3.2 Twoview depth estimation
3.2.1 Twoview geometry
We now describe the geometry that defines the relationship between two corresponding pixels and the depth of a 3D point. Let us consider a 3D Euclidean point (X,Y,Z)^{T } captured by two cameras and the two corresponding projected pixels p_{1} and p_{2}. Using the camera parameters (see Equation (2.18)), the pixel positions p_{1} = (x_{1},y_{1},1)^{T } and p_{2} = (x_{2},y_{2},1)^{T } can be written as
 (3.1) 

The previous relation can be simplified by considering the restricted case of two rectified views so that the following assumptions can be made. First, without loss of generality, the world coordinate system is selected such that it coincides with the coordinate system of camera 1 (see Figure 3.2). In such a case, it can be deduced that C_{1} = 0_{3} and R_{1} = I_{3×3}. Second, because images are rectified, both rotation matrices are equal: R_{1} = R_{2} = I_{3×3}. Third, camera 2 is located on the X axis: C_{2} = (t_{x2},0,0). Finally, and fourth, both cameras are identical, so that the internal camera parameter matrices are equal, leading to
 (3.2) 
Equation (3.1) can now be rewritten as
 (3.3) 
By combining both previous relations, it can be derived that
 (3.4) 
Equation (3.4) provides the relationship between two corresponding pixels and the depth Z of the 3D point (for the simplified case of two rectified views). The quantity f ⋅t_{x2}∕Z is typically called the disparity. Practically, the disparity quantity corresponds to the parallax motion of objects ^{1}. The parallax motion is the motion of objects that are observed from a moving viewpoint. This can be illustrated by taking the example of a viewer who is sitting in a moving train. In this example, the motion parallax of the foreground grass along the train tracks is higher than a tree far away in the background.
It can be noted that the disparity is inversely proportional to the depth, so that a small disparity value corresponds to a large depth distance. To emphasize the difference between both quantities, we indicate that the following two terms will be used distinctively in this thesis.
 Disparity image/map: an image that stores the disparity values of all pixels.
 Depth image/map: an image that represents the depth of all pixels.
The reason that we emphasize the difference so explicitly, is that we are going to exploit this difference in the sequel of this thesis. Typically, a depth image is estimated by first calculating a disparity image using two rectified images and afterwards, by converting this disparity into depth values.

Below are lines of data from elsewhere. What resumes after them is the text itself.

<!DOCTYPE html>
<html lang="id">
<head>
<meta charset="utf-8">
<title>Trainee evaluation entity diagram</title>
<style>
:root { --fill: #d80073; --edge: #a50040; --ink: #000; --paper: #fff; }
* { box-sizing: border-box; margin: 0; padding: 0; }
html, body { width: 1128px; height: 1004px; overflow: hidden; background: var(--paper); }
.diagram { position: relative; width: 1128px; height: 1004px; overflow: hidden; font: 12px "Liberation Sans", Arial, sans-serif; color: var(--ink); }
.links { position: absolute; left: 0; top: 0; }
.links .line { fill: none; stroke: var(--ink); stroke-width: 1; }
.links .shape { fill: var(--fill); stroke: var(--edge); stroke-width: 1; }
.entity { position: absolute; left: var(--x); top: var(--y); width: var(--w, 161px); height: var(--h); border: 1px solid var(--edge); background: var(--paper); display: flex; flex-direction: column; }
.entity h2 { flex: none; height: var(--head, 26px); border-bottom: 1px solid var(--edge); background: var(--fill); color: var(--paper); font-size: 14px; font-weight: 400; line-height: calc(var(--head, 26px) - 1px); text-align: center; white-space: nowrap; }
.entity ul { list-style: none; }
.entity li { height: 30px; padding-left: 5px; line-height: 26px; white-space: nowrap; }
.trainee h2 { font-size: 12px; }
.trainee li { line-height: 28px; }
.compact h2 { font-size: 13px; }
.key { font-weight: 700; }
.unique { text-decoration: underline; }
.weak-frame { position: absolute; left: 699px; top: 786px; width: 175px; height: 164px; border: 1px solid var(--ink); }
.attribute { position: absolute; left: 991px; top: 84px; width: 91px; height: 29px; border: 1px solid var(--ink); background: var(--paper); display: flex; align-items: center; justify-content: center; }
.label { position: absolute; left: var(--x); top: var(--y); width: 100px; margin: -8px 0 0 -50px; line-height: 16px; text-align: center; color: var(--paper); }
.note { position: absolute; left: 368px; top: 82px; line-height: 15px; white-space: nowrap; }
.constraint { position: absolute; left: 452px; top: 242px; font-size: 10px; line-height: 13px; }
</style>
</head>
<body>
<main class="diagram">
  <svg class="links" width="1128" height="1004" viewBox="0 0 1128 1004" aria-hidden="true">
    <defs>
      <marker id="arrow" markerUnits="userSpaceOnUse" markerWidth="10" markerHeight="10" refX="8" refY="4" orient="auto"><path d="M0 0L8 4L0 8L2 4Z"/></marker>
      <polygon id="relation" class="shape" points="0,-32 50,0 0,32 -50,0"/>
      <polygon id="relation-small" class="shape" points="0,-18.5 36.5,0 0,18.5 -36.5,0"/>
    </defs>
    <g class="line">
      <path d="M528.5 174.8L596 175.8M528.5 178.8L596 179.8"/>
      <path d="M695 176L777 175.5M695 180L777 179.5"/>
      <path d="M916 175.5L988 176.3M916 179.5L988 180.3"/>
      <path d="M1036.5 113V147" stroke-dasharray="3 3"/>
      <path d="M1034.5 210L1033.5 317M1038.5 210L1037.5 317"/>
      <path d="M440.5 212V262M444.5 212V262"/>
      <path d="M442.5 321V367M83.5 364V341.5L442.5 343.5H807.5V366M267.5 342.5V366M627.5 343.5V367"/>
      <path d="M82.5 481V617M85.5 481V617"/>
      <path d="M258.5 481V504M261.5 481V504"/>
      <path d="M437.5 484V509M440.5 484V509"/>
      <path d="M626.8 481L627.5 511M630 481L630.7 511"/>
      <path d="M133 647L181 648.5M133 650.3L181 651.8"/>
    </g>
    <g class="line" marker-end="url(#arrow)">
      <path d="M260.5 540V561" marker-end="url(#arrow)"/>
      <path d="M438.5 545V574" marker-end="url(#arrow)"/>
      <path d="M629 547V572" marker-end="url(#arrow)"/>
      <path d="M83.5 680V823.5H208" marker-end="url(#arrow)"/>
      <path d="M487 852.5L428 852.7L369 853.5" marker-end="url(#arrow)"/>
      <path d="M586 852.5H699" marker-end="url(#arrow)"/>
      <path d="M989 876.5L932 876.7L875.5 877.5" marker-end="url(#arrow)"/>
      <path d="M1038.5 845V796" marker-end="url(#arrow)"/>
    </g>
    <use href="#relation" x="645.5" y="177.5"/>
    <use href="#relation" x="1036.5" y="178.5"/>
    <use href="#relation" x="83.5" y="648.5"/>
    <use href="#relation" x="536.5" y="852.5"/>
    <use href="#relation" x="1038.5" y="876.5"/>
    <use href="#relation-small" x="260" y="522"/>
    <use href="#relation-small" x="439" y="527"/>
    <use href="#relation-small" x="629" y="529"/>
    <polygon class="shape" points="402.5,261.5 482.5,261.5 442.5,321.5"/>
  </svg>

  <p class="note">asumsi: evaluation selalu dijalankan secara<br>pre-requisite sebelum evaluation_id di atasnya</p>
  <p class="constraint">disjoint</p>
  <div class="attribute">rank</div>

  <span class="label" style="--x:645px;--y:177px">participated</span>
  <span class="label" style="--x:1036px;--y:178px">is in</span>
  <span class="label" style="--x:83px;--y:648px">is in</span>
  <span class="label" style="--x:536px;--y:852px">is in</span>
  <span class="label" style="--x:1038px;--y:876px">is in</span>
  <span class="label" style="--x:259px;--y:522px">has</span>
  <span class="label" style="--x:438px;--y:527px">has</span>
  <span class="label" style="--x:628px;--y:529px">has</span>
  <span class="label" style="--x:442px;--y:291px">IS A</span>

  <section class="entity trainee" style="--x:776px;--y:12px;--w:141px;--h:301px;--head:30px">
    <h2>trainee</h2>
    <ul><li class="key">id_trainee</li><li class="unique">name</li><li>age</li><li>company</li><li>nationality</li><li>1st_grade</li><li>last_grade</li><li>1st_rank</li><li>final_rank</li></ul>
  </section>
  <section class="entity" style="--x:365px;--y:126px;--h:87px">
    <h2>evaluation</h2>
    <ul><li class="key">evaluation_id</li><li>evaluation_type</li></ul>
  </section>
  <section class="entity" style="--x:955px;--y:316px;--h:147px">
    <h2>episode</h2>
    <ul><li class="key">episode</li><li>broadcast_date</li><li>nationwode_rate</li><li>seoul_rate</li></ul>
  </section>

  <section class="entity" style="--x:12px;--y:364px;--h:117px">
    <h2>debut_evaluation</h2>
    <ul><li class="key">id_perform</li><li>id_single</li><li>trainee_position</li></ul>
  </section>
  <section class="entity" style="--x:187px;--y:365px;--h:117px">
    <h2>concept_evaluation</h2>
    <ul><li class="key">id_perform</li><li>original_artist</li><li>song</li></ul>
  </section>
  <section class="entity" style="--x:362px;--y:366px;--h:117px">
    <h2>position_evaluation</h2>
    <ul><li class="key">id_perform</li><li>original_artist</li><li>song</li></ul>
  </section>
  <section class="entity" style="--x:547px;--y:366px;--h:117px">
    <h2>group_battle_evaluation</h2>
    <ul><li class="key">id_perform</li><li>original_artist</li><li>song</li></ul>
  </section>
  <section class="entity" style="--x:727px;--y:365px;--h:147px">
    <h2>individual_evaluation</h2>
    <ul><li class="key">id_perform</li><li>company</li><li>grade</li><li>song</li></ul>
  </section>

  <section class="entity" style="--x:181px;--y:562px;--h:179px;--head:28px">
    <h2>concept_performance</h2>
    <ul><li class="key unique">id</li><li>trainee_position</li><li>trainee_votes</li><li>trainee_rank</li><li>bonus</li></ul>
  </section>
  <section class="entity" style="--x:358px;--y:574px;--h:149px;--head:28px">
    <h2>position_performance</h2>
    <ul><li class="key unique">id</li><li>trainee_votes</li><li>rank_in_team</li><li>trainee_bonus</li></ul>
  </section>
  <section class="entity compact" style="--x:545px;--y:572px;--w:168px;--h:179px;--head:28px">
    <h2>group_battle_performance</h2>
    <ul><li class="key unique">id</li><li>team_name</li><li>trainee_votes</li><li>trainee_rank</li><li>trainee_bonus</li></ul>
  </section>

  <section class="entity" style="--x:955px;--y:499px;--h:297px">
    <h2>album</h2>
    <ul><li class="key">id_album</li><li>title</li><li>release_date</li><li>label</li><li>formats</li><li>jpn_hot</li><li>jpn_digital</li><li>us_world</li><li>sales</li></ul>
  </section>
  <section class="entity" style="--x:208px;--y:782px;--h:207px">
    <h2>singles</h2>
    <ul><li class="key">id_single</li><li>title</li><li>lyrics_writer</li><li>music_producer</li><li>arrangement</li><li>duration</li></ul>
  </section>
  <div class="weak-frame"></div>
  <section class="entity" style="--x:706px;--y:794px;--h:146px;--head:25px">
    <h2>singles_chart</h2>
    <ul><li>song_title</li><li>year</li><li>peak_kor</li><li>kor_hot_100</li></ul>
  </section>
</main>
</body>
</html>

In the second part of this chapter, we show that such a twostage computation can be circumvented by directly estimating the depth using an alternative technique based on an appropriate geometric formulation of the framework.
3.2.2 Simple depth estimation algorithm

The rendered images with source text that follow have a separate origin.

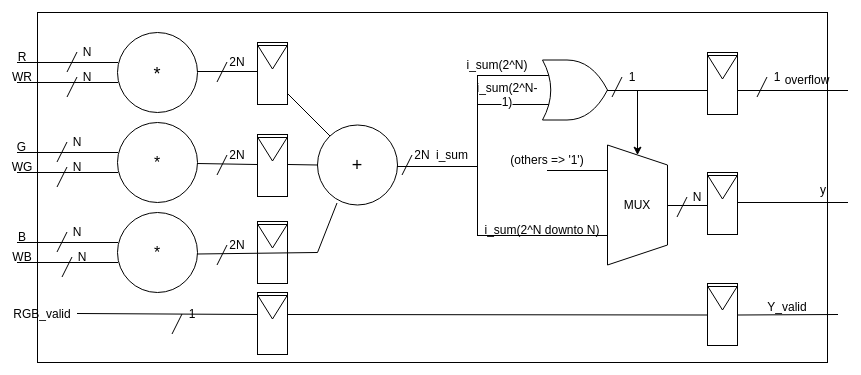
<!DOCTYPE html>
<html lang="en">
<head>
<meta charset="utf-8">
<title>RGB weighted sum datapath</title>
<style>
:root { --ink: #000; --paper: #fff; }
* { box-sizing: border-box; }
html, body { margin: 0; overflow: hidden; background: var(--paper); }
.diagram {
  position: relative; width: 861px; height: 375px; overflow: hidden;
  background: var(--paper); color: var(--ink);
  font: 12px/14px "Liberation Sans", Arial, sans-serif;
}
.wiring { position: absolute; inset: 0; display: block; fill: none; stroke: var(--ink); stroke-width: 1; }
.block { fill: var(--paper); }
.arrowhead { fill: var(--ink); }
.label {
  position: absolute; left: var(--x); top: var(--y);
  transform: translate(-50%, -50%); white-space: nowrap; text-align: center;
}
.operator { font-size: 18px; line-height: 20px; }
.operator.small { font-size: 16px; }
.masked span { background: var(--paper); }
</style>
</head>
<body>
<main class="diagram">
  <svg class="wiring" width="861" height="375" viewBox="0 0 861 375" aria-hidden="true">
    <defs>
      <g id="register">
        <rect class="block" x="0.5" y="0.5" width="30" height="62"/>
        <path d="M0 3.5H30M0.5 3L15.5 27L30.5 3"/>
      </g>
      <path id="bus-width" d="M0 20L10 0"/>
    </defs>

    <rect class="boundary" x="37.5" y="12.5" width="790" height="350"/>

    <g class="inputs">
      <path d="M17 62.5H118M17 82.5H118M17 152.5H118M17 172.5H118M17 242.5H118M17 262.5H118"/>
      <path d="M77 313.5L257 314.5"/>
    </g>

    <g class="multipliers">
      <circle class="block" cx="157.5" cy="72.5" r="40"/>
      <circle class="block" cx="157.5" cy="162.5" r="40"/>
      <circle class="block" cx="157.5" cy="252.5" r="40"/>
    </g>

    <g class="input-registers">
      <use href="#register" x="257" y="42"/>
      <use href="#register" x="257" y="134"/>
      <use href="#register" x="257" y="221"/>
      <use href="#register" x="257" y="292"/>
    </g>

    <g class="sum-stage">
      <path d="M197 71.5H257M288 94L330 136"/>
      <path d="M197 163.5L257 164.5M288 164.5L318 165"/>
      <path d="M197 254L317.500 252.500L337 203"/>
      <circle class="block" cx="357.500" cy="165" r="40"/>
      <path d="M397 166.500H477.500M477.500 75V235.500"/>
      <path d="M477 75.500H549M477 104.500H549M477 235.500H607M547 170.500H607"/>
    </g>

    <g class="output-stage">
      <path class="block or-gate" d="M542.500 60H567Q592 60 607.500 90Q592 120 567 120H542.500Q559 90 542.500 60Z"/>
      <path d="M607 90.500H707M637.500 90V149"/>
      <path class="arrowhead" d="M637.500 154L634 147L637.500 149L641 147Z"/>
      <path class="block multiplexer" d="M607.500 145L667.500 165V245L607.500 265Z"/>
      <path d="M667 205.500H707M738 90.500H848M738 202.500H848"/>
      <path d="M288 314.500L707 315M738 315L838 314.500"/>
      <use href="#register" x="707" y="52"/>
      <use href="#register" x="707" y="172"/>
      <use href="#register" x="707" y="283"/>
    </g>

    <g class="bus-widths">
      <use href="#bus-width" x="67" y="52"/>
      <use href="#bus-width" x="67" y="77"/>
      <use href="#bus-width" x="57" y="142"/>
      <use href="#bus-width" x="57" y="167"/>
      <use href="#bus-width" x="57" y="232"/>
      <use href="#bus-width" x="62" y="257"/>
      <use href="#bus-width" x="172" y="314"/>
      <use href="#bus-width" x="217" y="62"/>
      <use href="#bus-width" x="217" y="155"/>
      <use href="#bus-width" x="217" y="245"/>
      <use href="#bus-width" x="402" y="155"/>
      <use href="#bus-width" x="612" y="77"/>
      <use href="#bus-width" x="677" y="197"/>
      <use href="#bus-width" x="757" y="77"/>
    </g>
  </svg>

  <span class="label" style="--x:22px;--y:57px">R</span>
  <span class="label" style="--x:22px;--y:77px">WR</span>
  <span class="label" style="--x:21.500px;--y:147px">G</span>
  <span class="label" style="--x:22px;--y:167px">WG</span>
  <span class="label" style="--x:22px;--y:237px">B</span>
  <span class="label" style="--x:22px;--y:257px">WB</span>
  <span class="label" style="--x:42px;--y:314px">RGB_valid</span>

  <span class="label" style="--x:87px;--y:52px">N</span>
  <span class="label" style="--x:87px;--y:77px">N</span>
  <span class="label" style="--x:77px;--y:142px">N</span>
  <span class="label" style="--x:77px;--y:167px">N</span>
  <span class="label" style="--x:77px;--y:232px">N</span>
  <span class="label" style="--x:82px;--y:257px">N</span>
  <span class="label" style="--x:192px;--y:314px">1</span>

  <span class="label operator" style="--x:157px;--y:74px">*</span>
  <span class="label operator small" style="--x:157px;--y:163px">*</span>
  <span class="label operator small" style="--x:157px;--y:253px">*</span>
  <span class="label operator" style="--x:357px;--y:165px">+</span>

  <span class="label" style="--x:237px;--y:62px">2N</span>
  <span class="label" style="--x:237px;--y:155px">2N</span>
  <span class="label" style="--x:237px;--y:245px">2N</span>
  <span class="label" style="--x:422px;--y:155px">2N</span>
  <span class="label" style="--x:452px;--y:155px">i_sum</span>

  <span class="label" style="--x:497px;--y:65px">i_sum(2^N)</span>
  <span class="label masked" style="--x:507px;--y:95px">i_sum(2^N-<br><span>1)</span></span>
  <span class="label" style="--x:547px;--y:160px">(others =&gt; '1')</span>
  <span class="label" style="--x:542px;--y:230px">i_sum(2^N downto N)</span>
  <span class="label" style="--x:637px;--y:205px">MUX</span>

  <span class="label" style="--x:632px;--y:77px">1</span>
  <span class="label" style="--x:697px;--y:197px">N</span>
  <span class="label" style="--x:777px;--y:77px">1</span>
  <span class="label" style="--x:807px;--y:80px">overflow</span>
  <span class="label" style="--x:823px;--y:190px">y</span>
  <span class="label" style="--x:787px;--y:307px">Y_valid</span>
</main>
</body>
</html>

Based on the previously described geometric model, a simple depth estimation algorithm can be detailed as follows. Let us consider a left and rightrectified image denoted by I_{1} and I_{2}, respectively. To perform depth estimation, it is necessary to establish the pointcorrespondence (p_{1},p_{2}) for each pixel. Selecting the pixel p_{1} as a reference, a simple strategy consists of searching for the pixel p_{2} that corresponds to pixel p_{1} along the epipolar line. Because the images are rectified, we search for the pointcorrespondence along horizontal raster scanlines. To limit the search area, a maximum disparity value d_{max} is defined. The similarity between pixels p_{1} and p_{2} is measured using a matching block (window) W surrounding the pixels (see Figure 3.3).

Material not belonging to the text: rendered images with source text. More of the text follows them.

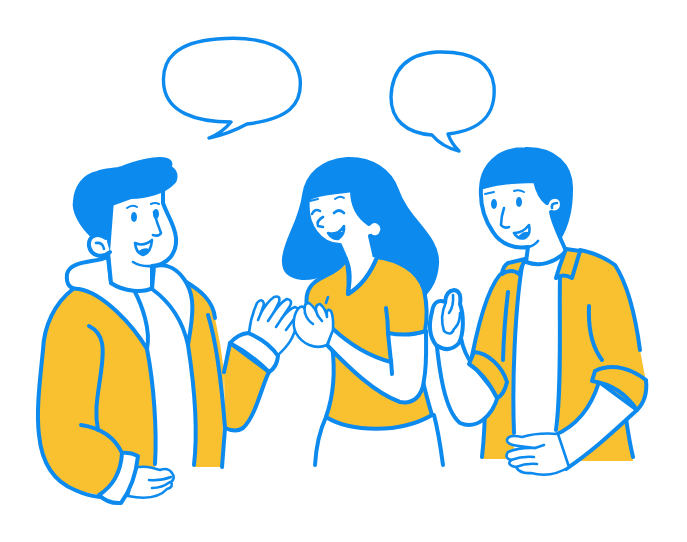
<!DOCTYPE html>
<html lang="en">
<head>
<meta charset="utf-8">
<title>Friends talking</title>
<style>
:root { --blue: #0d8aee; --amber: #f9c02f; --paper: #fff; }
html, body { margin: 0; background: var(--paper); overflow: hidden; }
.scene { display: block; width: 687px; height: 542px; }
.scene path, .scene ellipse { stroke: var(--blue); stroke-width: 4; stroke-linecap: round; stroke-linejoin: round; fill: none; }
.scene .cloth { fill: var(--amber); }
.scene .fabric { fill: var(--amber); stroke: none; }
.scene .skin { fill: var(--paper); }
.scene .hair { fill: var(--blue); stroke-width: 2; }
.scene .bubble { fill: var(--paper); stroke-width: 3.4; }
.scene .fine { stroke-width: 2.6; }
.scene .brow { stroke-width: 2; }
.scene .eye { fill: var(--blue); stroke: none; }
</style>
</head>
<body>
<svg class="scene" viewBox="0 0 687 542" role="img" aria-label="Three friends chatting under two speech bubbles">
  <g id="speech-bubbles">
    <path class="bubble" d="M231 122C195 122 168 112 164 87C160 58 178 42 217 39C262 35 295 47 300 78C303 105 288 119 247 124C236 130 224 135 209 138Q222 133 231 122Z"/>
    <path class="bubble" d="M432 135C406 133 391 120 391 97C392 70 407 54 437 52C470 51 491 61 494 86C496 113 483 130 448 134Q451 143 459 151Q442 147 432 135Z"/>
  </g>

  <g id="man-in-hoodie">
    <g id="hoodie-body">
      <path class="fabric" d="M73 289C55 303 44 325 43 350C40 380 36 410 39 435C42 465 55 482 75 490L99 495L155 467C157 430 154 385 147 349C130 318 100 290 73 289Z"/>
      <path class="fabric" d="M183 280C200 290 213 300 215 318Q221 345 224 372L222 467H194C198 430 195 390 188 350Q198 310 183 280Z"/>
      <path class="cloth" d="M224 372Q227 358 230 343L269 372C262 385 256 416 243 428Q236 433 225 428"/>
      <path d="M73 289C55 303 44 325 43 350C40 380 36 410 39 435C42 465 55 482 75 490Q88 496 100 497M89 326C105 334 104 350 101 372C98 395 94 410 98 430M81 425C101 428 115 438 122 453M147 349C154 385 157 430 155 464"/>
      <path d="M183 280C200 290 213 300 215 318M208 315Q219 350 225 428L222 467M188 345C195 390 198 430 194 465"/>
    </g>
    <g id="hood">
      <path class="skin" d="M108 257C95 263 70 260 67 274C66 284 69 289 79 289C103 293 133 325 147 349C151 330 142 305 134 290L111 283Z"/>
      <path class="skin" d="M154 266C167 263 179 269 187 284C194 297 194 311 188 345C183 322 170 302 152 289Z"/>
    </g>
    <g id="left-hand">
      <path class="skin fine" d="M134 468C145 465 153 468 160 470Q168 467 172 473Q176 478 171 482Q174 487 167 489C158 499 143 499 128 496Z"/>
      <path class="fine" d="M149 480Q161 481 171 477M152 488Q162 488 170 482"/>
      <path class="skin" d="M122 453Q130 452 138 456C136 475 129 492 121 503Q108 504 99 495C113 486 121 471 122 453Z"/>
    </g>
    <g id="raised-hand">
      <path class="skin fine" d="M249 333C250 322 253 312 257 303Q262 297 264 304L261 313Q267 302 274 297Q281 295 279 302L274 312Q281 302 287 299Q293 300 290 306L282 318Q289 309 295 307Q301 309 297 315Q300 317 297 323C294 338 288 346 277 356Z"/>
      <path class="fine" d="M261 313L258 320M274 312L268 321M282 318L276 327M297 315L286 330"/>
      <path class="skin" d="M230 343Q238 334 248 333Q268 341 278 356Q277 367 269 372Q251 354 230 343Z"/>
    </g>
    <g id="hoodie-head">
      <path class="skin" d="M108 252L111 283C124 292 144 293 152 288V266C167 265 177 254 176 238C175 225 167 215 163 203V190L112 200Z"/>
      <path class="skin" d="M106 238C97 232 88 236 89 246C91 256 102 259 110 252"/>
      <path class="fine" d="M96 243Q103 242 104 249M152 266Q141 267 133 262"/>
      <path class="hair" d="M92 237C80 226 72 211 74 201C75 187 83 175 97 172C106 168 114 170 122 167C135 161 157 156 167 159Q173 161 171 167C178 171 178 180 173 184C164 193 147 198 131 198L109 206C113 220 111 230 106 238Q99 233 92 237Z"/>
      <ellipse class="eye" cx="134" cy="217" rx="3" ry="5"/>
      <ellipse class="eye" cx="156" cy="214" rx="3" ry="5"/>
      <path class="brow" d="M127 208Q132 204 137 207M151 204Q155 202 159 204"/>
      <path class="fine" d="M154 212Q157 223 161 233Q159 237 153 235M135 243Q144 247 152 240Q151 253 143 255Q136 253 135 243Z"/>
      <path class="hair" d="M139 252Q144 248 149 250Q144 257 139 252Z"/>
    </g>
  </g>

  <g id="laughing-woman">
    <path class="hair" d="M347 158C372 157 391 170 398 190C408 220 440 236 438 264C437 280 431 288 426 294L345 264C335 271 319 280 302 279C290 278 282 272 283 259C284 240 300 221 303 195C306 174 322 160 347 158Z"/>
    <path class="skin" d="M308 199C320 192 337 193 352 190C352 203 357 216 369 224C375 217 384 224 382 231C380 238 375 238 370 236L375 258L348 291L346 259L340 245C321 245 305 226 308 199Z" stroke-width="2"/>
    <path class="cloth" d="M346 259C340 271 325 275 315 282C305 290 306 300 307 312L332 345C336 375 332 400 326 417C350 432 400 434 432 415C427 398 423 385 421 370L425 331C428 316 427 304 424 290C418 270 398 260 377 257C371 272 362 286 348 294Q350 274 346 259Z"/>
    <path class="skin" d="M346 259C351 270 350 281 348 294C361 286 371 272 377 257" stroke="none"/>
    <path class="skin" d="M388 333Q408 337 426 331C426 348 427 364 424 380C422 399 411 404 400 402C375 393 350 369 327 345L332 328C347 342 368 356 391 362Z"/>
    <path d="M386 308Q388 321 388 333M391 360L392 374M326 417C320 430 316 448 315 465M434 415C438 430 441 450 443 465"/>
    <g id="joined-hands">
      <path class="skin fine" d="M327 345C315 350 302 344 296 333C291 323 295 311 300 307Q305 305 305 313Q303 303 309 303Q315 307 318 316Q313 305 320 304Q326 309 327 317Q326 307 331 311C334 318 333 324 333 330Z"/>
      <path class="fine" d="M305 313Q307 320 313 324M318 316L322 321M326 303L328 297"/>
    </g>
    <path class="brow" d="M310 201L318 199M335 199Q340 195 344 198"/>
    <path class="fine" d="M312 214Q315 208 320 211M334 213Q339 208 344 213M323 217Q316 221 318 226L323 227M328 233Q338 236 344 226Q345 235 338 239Q332 239 328 233ZM371 235Q369 239 373 240"/>
    <path class="hair" d="M332 236Q338 232 342 233Q339 240 332 236Z"/>
  </g>

  <g id="man-in-jacket">
    <g id="jacket-body">
      <path class="fabric" d="M521 259L503 272C488 284 478 326 472 358L506 382L485 403Q485 430 482 459H514C513 380 517 305 523 266Z"/>
      <path class="fabric" d="M565 250C583 250 601 255 615 265C628 285 636 320 640 350L646 382L626 415L633 461H556C562 390 561 325 558 272Z"/>
      <path d="M504 271C489 282 478 326 472 356M508 292Q504 325 503 360M485 400Q485 430 482 457M522 266C515 310 512 380 514 433M580 250Q600 254 615 265C628 285 636 320 640 350M560 275C559 320 562 385 556 430M589 306C588 330 592 347 602 360M626 418Q629 440 633 457"/>
    </g>
    <g id="fist-arm">
      <path class="skin" d="M436 338C439 368 444 410 460 423C476 430 492 417 498 396L473 365Q464 354 461 338Z"/>
      <path class="cloth" d="M474 352C488 353 502 366 507 382Q504 395 497 398C490 384 480 371 469 364Z"/>
      <path class="skin" d="M436 345C429 336 429 323 432 312C433 303 438 299 445 302Q446 291 454 290Q462 291 460 304C464 315 464 333 459 343Q449 354 436 345Z"/>
      <path class="fine" d="M446 302C442 311 441 322 444 331Q451 337 454 329M453 295Q454 306 449 313M455 328Q460 323 460 313"/>
    </g>
    <g id="resting-arm">
      <path class="skin" d="M599 382C591 408 576 426 555 435L566 469C593 451 615 430 637 410Z"/>
      <path class="cloth" d="M595 371C614 362 633 370 646 380Q648 399 637 410C627 395 612 384 592 381Z"/>
      <path class="skin fine" d="M558 434C546 433 532 434 522 437Q508 434 507 440Q507 445 519 446L535 448Q520 447 508 452Q504 458 511 460Q506 465 516 467Q520 474 531 473C546 477 558 474 569 467Z" stroke-width="3"/>
      <path class="fine" d="M511 460Q522 456 534 457M516 467Q526 463 537 464M535 448L544 445"/>
    </g>
    <g id="jacket-head">
      <path class="hair" d="M480 190C480 165 498 148 525 148C555 147 573 165 572 190C572 214 566 229 560 239L520 210Z"/>
      <path class="skin" d="M481 188C497 182 515 182 535 181C537 190 540 198 547 203C549 196 557 195 561 200C564 208 559 214 551 212C553 224 560 237 566 251C555 263 540 267 526 262L528 247C516 249 501 245 493 232C484 219 480 204 481 188Z"/>
      <path class="cloth" d="M525 259L508 263Q503 266 502 274Q512 268 519 274Z"/>
      <path class="cloth" d="M566 249L580 251L572 278Q563 273 556 278Q560 264 566 249Z"/>
      <ellipse class="eye" cx="494" cy="204" rx="3" ry="5"/>
      <ellipse class="eye" cx="519" cy="202" rx="3" ry="5"/>
      <path class="brow" d="M485 194L494 192M514 191Q519 189 524 192"/>
      <path class="fine" d="M504 208Q501 217 501 225Q504 229 509 227M514 233Q523 233 529 225Q531 235 525 238Q518 240 514 233ZM557 203Q551 203 552 208M528 247Q534 246 538 241"/>
      <path class="hair" d="M520 236Q524 232 528 233Q525 239 520 236Z"/>
    </g>
  </g>
</svg>
</body>
</html>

Employing the Sum of Absolute Differences (SAD) as a similarity measure for block comparison, the disparity d of a pixel at position (x,y) in view I_{1} can be written as
 (3.5) 
The previous operation is repeated for each pixel so that a dense disparity map is obtained. To convert the obtained disparity map into a depth image, Equation (3.4) should be employed. Because the technique relies on a blockmatching procedure, the attractiveness of the approach is its computational simplicity. However, this simple technique results in inaccurately estimated disparity values. For example, a change of illumination across the views introduces ambiguities. Besides this, other difficulties arise that we now discuss in more detail.
3.2.3 Difficulties of the described model
The calculation of depth using pointcorrespondences is an illposed problem in many situations, which are summarized below.
 D1: Textureless regions. To estimate the disparity, a similarity or correlation measure is employed. However, in the case the disparity is estimated over a region of constant color, the correlation function yields a constant correlation/matching score for all disparity values. Therefore, all disparity values yield an equal correlation measure. Practically, this results in unreliable disparity estimates.
 D2: Occluded regions. As illustrated by Figure 3.4, regions in the scene may not be visible from the two selected viewpoints, called occluded regions. In this case, because it is not possible to detect pointcorrespondences from occluded regions, no depth information can be calculated.
 D3: Contrast changes across the views. When capturing two images with two different cameras, the contrast settings and illumination may differ. This results in different intensity levels across the views yielding unreliable matches.

To address the previously discussed issues, we now review previous work on depth estimation from literature.
^{1}assuming a translational motion